I suppose one could come up with research showing that deporting occasional marijuana smokers or prescription drug abusers, while unjust in individual cases, on average makes the country better off. But I don’t know why that is supposed to justify such blatant discrimination between citizens and non-citizens. What makes the drug addicted citizen who never chose to be born in your country that much morally superior to someone else who was unlucky enough to be born elsewhere, but consciously chose to join your country?

We are not even talking about authorised versus unauthorised immigrants: most, if not all, the people in Greenhouse’s stories are legal US immigrants. The man facing deportation because he listened to his lawyer’s horrible advice has lived in the US for 40 years, and served in the Vietnam War. Fortunately for him, the Kentucky Court of Appeals recently ordered a retrial of his case because the original conviction that was on the verge of getting him deported was unsound. And fortunately for many others cited by Greenhouse, media attention led to happy endings (though at least one of the incorrectly-deported mental patients was never found again by his family, and seems to be presumed dead). But how many millions of sad stories must there be, not just in the US, but around the world, all because our immigration laws are built on fundamentally immoral presumptions?

Greenhouse rightly questions the moral presumption that immigration laws are primarily about finding ways to keep people out, as opposed to finding ways to let them in. She closes by obliquely hinting:
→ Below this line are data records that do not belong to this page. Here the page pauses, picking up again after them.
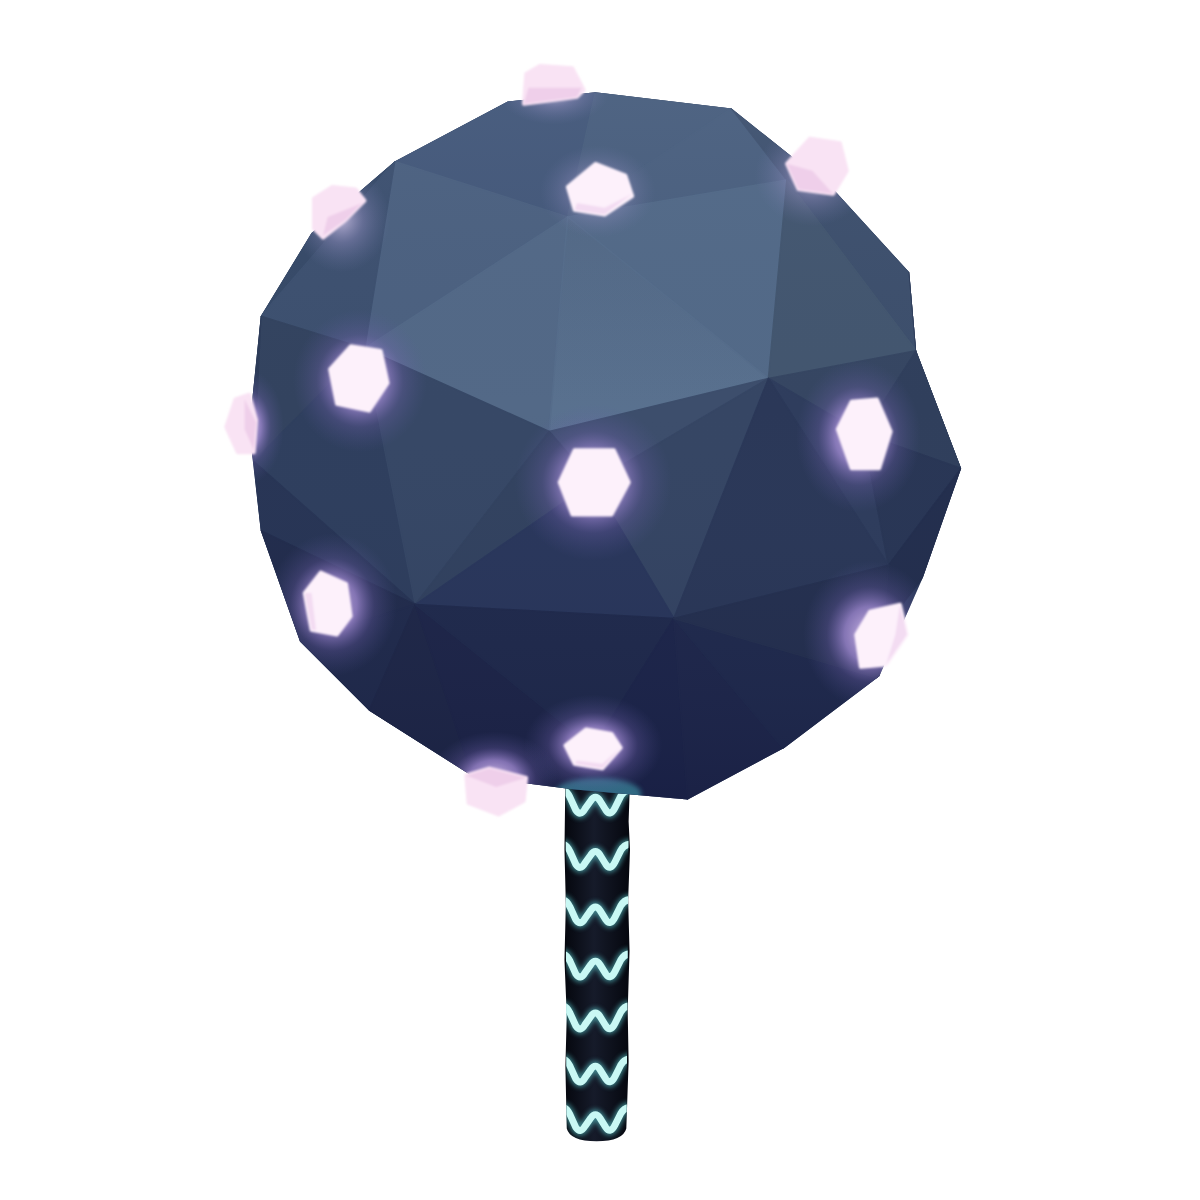
<!DOCTYPE html>
<html lang="en">
<head>
<meta charset="utf-8">
<title>Faceted orb lollipop</title>
<style>
:root{
  --paper:#ffffff;
  --gem:#fdf1fb; --gem-shade:#f3dcf2; --gem-rim:#f9e3f4; --gem-rim-shade:#efcfea;
  --glow:#8d78c8; --glow-core:#d9c2f2;
  --stick:#0c101c; --stick-edge:#05070e; --zigzag:#c9f8f4; --zigzag-glow:#62d8dc;
}
html,body{margin:0;width:1200px;height:1200px;overflow:hidden;background:var(--paper)}
.artboard{display:block;width:1200px;height:1200px}
.facets polygon{stroke-width:.7;stroke-linejoin:round}
.gem-face{fill:var(--gem);stroke:var(--gem);stroke-width:1.6;stroke-linejoin:round}
.gem-side{fill:var(--gem-shade)}
.rim .gem-face{fill:var(--gem-rim);stroke:var(--gem-rim)}
.rim .gem-side{fill:var(--gem-rim-shade)}
.zigzag{fill:none;stroke:var(--zigzag);stroke-width:3;stroke-linejoin:round;stroke-linecap:round}
.zigzag-halo{fill:none;stroke:var(--zigzag-glow);stroke-width:4.6;stroke-linejoin:round;opacity:.55}
</style>
</head>
<body>
<svg class="artboard" viewBox="0 0 520 520" role="img" aria-label="Dark blue faceted ball studded with glowing pale pink gems, on a black stick with pale cyan zigzags">
  <defs>
    <path id="ball-outline" d="M220 44 258 40 317 47 362 83 394 118 397 152 416.500 203 400 250 381 293 340 324 298 346.500 248 342 205 336.500 160 308 130 278 113 230 108 186 113 137 135 101 171 70Z"/>
    <clipPath id="ball-clip"><use href="#ball-outline"/></clipPath>
    <clipPath id="stick-clip"><path d="M245 338H272.500L271.500 489Q270 494.500 258.500 494.500T245.500 489Z"/></clipPath>
    <linearGradient id="ball-shade" x1="0" y1="0" x2="0" y2="1">
      <stop offset="0" stop-color="#7288a4" stop-opacity=".14"/>
      <stop offset=".45" stop-color="#3a4c6c" stop-opacity="0"/>
      <stop offset="1" stop-color="#0e1236" stop-opacity=".28"/>
    </linearGradient>
    <linearGradient id="top-face" x1="0" y1="0" x2="0" y2="1">
      <stop offset="0" stop-color="#536986"/><stop offset="1" stop-color="#5a7290"/>
    </linearGradient>
    <linearGradient id="stick-fill" x1="0" x2="1">
      <stop offset="0" stop-color="#05070e"/><stop offset=".45" stop-color="#161b2a"/><stop offset="1" stop-color="#05070e"/>
    </linearGradient>
    <radialGradient id="halo">
      <stop offset="0" stop-color="#d9c2f2" stop-opacity=".95"/>
      <stop offset=".38" stop-color="#a48cd6" stop-opacity=".75"/>
      <stop offset=".65" stop-color="#7766b4" stop-opacity=".28"/>
      <stop offset="1" stop-color="#5a5a9c" stop-opacity="0"/>
    </radialGradient>
    <radialGradient id="halo-soft">
      <stop offset="0" stop-color="#d8cbee" stop-opacity=".8"/>
      <stop offset=".45" stop-color="#9a94c8" stop-opacity=".4"/>
      <stop offset="1" stop-color="#7078a8" stop-opacity="0"/>
    </radialGradient>
    <filter id="soft" x="-20%" y="-20%" width="140%" height="140%"><feGaussianBlur stdDeviation=".45"/></filter>
    <filter id="soft-wide" x="-30%" y="-30%" width="160%" height="160%"><feGaussianBlur stdDeviation="1.100"/></filter>
    <path id="zigzag-row" d="M242 -6Q245 -7 247 -3L249.500 2.500Q251.500 5.500 253.500 2L256 -1.500Q258 -4.500 260 -1.500L262.500 2.500Q264.500 5.500 266.500 1.500L269 -3.500Q271 -7 275 -6"/>
    <g id="zigzag-rows">
      <use href="#zigzag-row" y="348.500"/>
      <use href="#zigzag-row" y="372"/>
      <use href="#zigzag-row" y="396"/>
      <use href="#zigzag-row" y="419.500"/>
      <use href="#zigzag-row" y="442"/>
      <use href="#zigzag-row" y="465"/>
      <use href="#zigzag-row" y="486"/>
    </g>
  </defs>

  <g id="stick">
    <path d="M245 338H273L272.400 356 273 368 272.200 390 272.800 412 272 438 272.400 460 271.400 489Q270 494.500 258.500 494.500T245.600 489L245 462 245.600 440 244.600 416 245.200 392 244.600 368Z" fill="url(#stick-fill)"/>
    <g clip-path="url(#stick-clip)">
      <use href="#zigzag-rows" class="zigzag-halo" filter="url(#soft-wide)"/>
      <use href="#zigzag-rows" class="zigzag"/>
    </g>
  </g>

  <g id="ball">
    <use href="#ball-outline" fill="#2c3a5a"/>
    <g class="facets" clip-path="url(#ball-clip)">
      <g id="crown">
        <polygon points="171,70 220,44 258,40 246,94" fill="#44587a" stroke="#44587a"/>
        <polygon points="258,40 317,47 246,94" fill="#4a5f7e" stroke="#4a5f7e"/>
        <polygon points="317,47 341,78 246,94" fill="#4b607f" stroke="#4b607f"/>
        <polygon points="317,47 362,83 341,78" fill="#40526f" stroke="#40526f"/>
        <polygon points="171,70 246,94 158,151" fill="#4c6180" stroke="#4c6180"/>
        <polygon points="246,94 341,78 333,164" fill="#536a88" stroke="#536a88"/>
        <polygon points="246,94 238,187 158,151" fill="#536987" stroke="#536987"/>
        <polygon points="246,94 333,164 238,187" fill="url(#top-face)" stroke="#566d8b"/>
      </g>
      <g id="left-side">
        <polygon points="171,70 135,101 113,137" fill="#364967" stroke="#364967"/>
        <polygon points="171,70 113,137 158,151" fill="#3d506f" stroke="#3d506f"/>
        <polygon points="113,137 158,151 110,200" fill="#33435f" stroke="#33435f"/>
        <polygon points="113,137 108,186 110,200" fill="#2c3b58" stroke="#2c3b58"/>
        <polygon points="158,151 180,262 110,200" fill="#2f3f5e" stroke="#2f3f5e"/>
        <polygon points="158,151 238,187 180,262" fill="#374866" stroke="#374866"/>
        <polygon points="110,200 113,230 180,262" fill="#283555" stroke="#283555"/>
        <polygon points="113,230 130,278 180,262" fill="#222c4c" stroke="#222c4c"/>
      </g>
      <g id="right-side">
        <polygon points="341,78 362,83 394,118 397,152" fill="#3d4f6c" stroke="#3d4f6c"/>
        <polygon points="341,78 397,152 333,164" fill="#43566f" stroke="#43566f"/>
        <polygon points="394,118 397,152 416.500,203" fill="#2d3b58" stroke="#2d3b58"/>
        <polygon points="333,164 397,152 374,188" fill="#364662" stroke="#364662"/>
        <polygon points="397,152 416.500,203 374,188" fill="#303f5c" stroke="#303f5c"/>
        <polygon points="333,164 374,188 385,245" fill="#2f3d5d" stroke="#2f3d5d"/>
        <polygon points="374,188 416.500,203 385,245" fill="#293655" stroke="#293655"/>
        <polygon points="416.500,203 400,250 381,275 385,245" fill="#232e4d" stroke="#232e4d"/>
      </g>
      <g id="front-belt">
        <polygon points="238,187 333,164 257,209" fill="#3d4e6c" stroke="#3d4e6c"/>
        <polygon points="257,209 333,164 292,268" fill="#364664" stroke="#364664"/>
        <polygon points="238,187 257,209 180,262" fill="#334360" stroke="#334360"/>
        <polygon points="180,262 257,209 292,268" fill="#2a375c" stroke="#2a375c"/>
        <polygon points="333,164 385,245 292,268" fill="#2b3858" stroke="#2b3858"/>
      </g>
      <g id="underside">
        <polygon points="130,278 160,308 180,262" fill="#212b4c" stroke="#212b4c"/>
        <polygon points="160,308 205,337 180,262" fill="#1f2747" stroke="#1f2747"/>
        <polygon points="205,337 248,343 257,324 180,262" fill="#1e2548" stroke="#1e2548"/>
        <polygon points="180,262 292,268 257,324" fill="#202a4c" stroke="#202a4c"/>
        <polygon points="292,268 298,347 248,343 257,324" fill="#1d254a" stroke="#1d254a"/>
        <polygon points="292,268 340,325 298,347" fill="#1f274b" stroke="#1f274b"/>
        <polygon points="292,268 381,294 340,325" fill="#202a4d" stroke="#202a4d"/>
        <polygon points="292,268 385,245 381,294" fill="#25304f" stroke="#25304f"/>
      </g>
      <rect x="100" y="36" width="320" height="314" fill="url(#ball-shade)"/>
      <ellipse cx="259" cy="344" rx="19" ry="7" fill="#4fc3cf" opacity=".45" filter="url(#soft-wide)"/>
    </g>
    <g id="halos" clip-path="url(#ball-clip)">
      <ellipse cx="259" cy="83" rx="25" ry="20" fill="url(#halo-soft)"/>
      <ellipse cx="240" cy="40" rx="24" ry="14" fill="url(#halo-soft)"/>
      <ellipse cx="352" cy="76" rx="25" ry="22" fill="url(#halo-soft)"/>
      <ellipse cx="148" cy="95" rx="21" ry="23" fill="url(#halo-soft)"/>
      <ellipse cx="156" cy="165" rx="29" ry="31" fill="url(#halo)"/>
      <ellipse cx="257" cy="209" rx="34" ry="34" fill="url(#halo)"/>
      <ellipse cx="372" cy="189" rx="27" ry="33" fill="url(#halo)"/>
      <ellipse cx="107" cy="185" rx="16" ry="25" fill="url(#halo)"/>
      <ellipse cx="144" cy="262" rx="28" ry="31" fill="url(#halo)"/>
      <ellipse cx="377" cy="275" rx="29" ry="32" fill="url(#halo)"/>
      <ellipse cx="257" cy="323" rx="30" ry="22" fill="url(#halo)"/>
      <ellipse cx="214" cy="337" rx="28" ry="20" fill="url(#halo)"/>
    </g>
  </g>

  <g id="gems" filter="url(#soft)">
    <g class="rim">
      <g><path class="gem-face" d="M227 45 228 32 234 28.500 248 29.500 253 39 250 42Z"/><path class="gem-side" d="M227 45 229 38 252 38 250 42Z"/></g>
      <g><path class="gem-face" d="M136 99 136 86 144 81 154 82 158 87 150 95 140 103Z"/><path class="gem-side" d="M140 102 142 94 157 88 150 95Z"/></g>
      <g><path class="gem-face" d="M98 185 102 173 108 171 111 182 110 196 103 196Z"/><path class="gem-side" d="M106 173 111 183 110 195 106 186Z"/></g>
      <g><path class="gem-face" d="M202 336 212 333 228 337 227 347 216 353 203 348Z"/><path class="gem-side" d="M202 336 212 333 228 337 215 341Z"/></g>
      <g><path class="gem-face" d="M341 71 351 60 364 62 367 74 361 84 346 82Z"/><path class="gem-side" d="M341 71 352 74 361 84 346 82Z"/></g>
    </g>
    <g>
      <path class="gem-face" d="M246 81 258 71 271 76 274 85 262 93 249 91Z"/>
      <path class="gem-side" d="M249 91 250 88 262 90 274 84 262 93Z"/>
    </g>
    <path class="gem-face" d="M143 160 152 150 165 152 168 166 160 178 146 175Z"/>
    <path class="gem-face" d="M242.500 209 249 195 266 195 272.500 209 265 223 248 223Z"/>
    <path class="gem-face" d="M363 186 369 174 380 173 386 187 381 203 369 203Z"/>
    <g>
      <path class="gem-face" d="M132 257 139 248 150 253 152 267 146 275 135 273Z"/>
      <path class="gem-side" d="M132 257 135 257 137 273 135 273Z"/>
    </g>
    <g>
      <path class="gem-face" d="M371 275 377 265 390 262 393 275 384 288 373 289Z"/>
      <path class="gem-side" d="M390 262 393 275 384 288 388 275Z"/>
    </g>
    <g>
      <path class="gem-face" d="M245 323 254 316 265 318 269 324 261 333 249 331Z"/>
      <path class="gem-side" d="M249 331 250 329.500 261 331 269 324 261 333Z"/>
    </g>
  </g>
</svg>
</body>
</html>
[The Congress that takes a hard line with people who smoke a single joint and take  a single unprescribed pill] would be the same Congress that spent months tied up in knots over how conclusively to prohibit insurance coverage for abortion under the new health care legislation, ostensibly out of concern for the unborn. Maybe someday, members of Congress will display the same concern for those who happened to have been born, but on the wrong side of the border. Maybe, just maybe, the Supreme Court will show the way.

She should have been more explicit, and perhaps even a bit more daring in taking on more than just US law. Beyond the fundamental immorality of a regime focused on ways to keep good people out, we need to attack the fundamental immorality of a regime focused on ways to discriminate against good people purely because they were unlucky enough to be born the wrong way. Greenhouse’s stories may illustrate the need for better handling of mental illness or the reform of drug laws, but they all point in the same direction: the fundamental assumption behind most laws is that you can do to non-citizens unconscionable things that you would never dare do to citizens. We need to end this global apartheid: we need to demand legal systems in our countries that properly recognise the worth and dignity of every human being.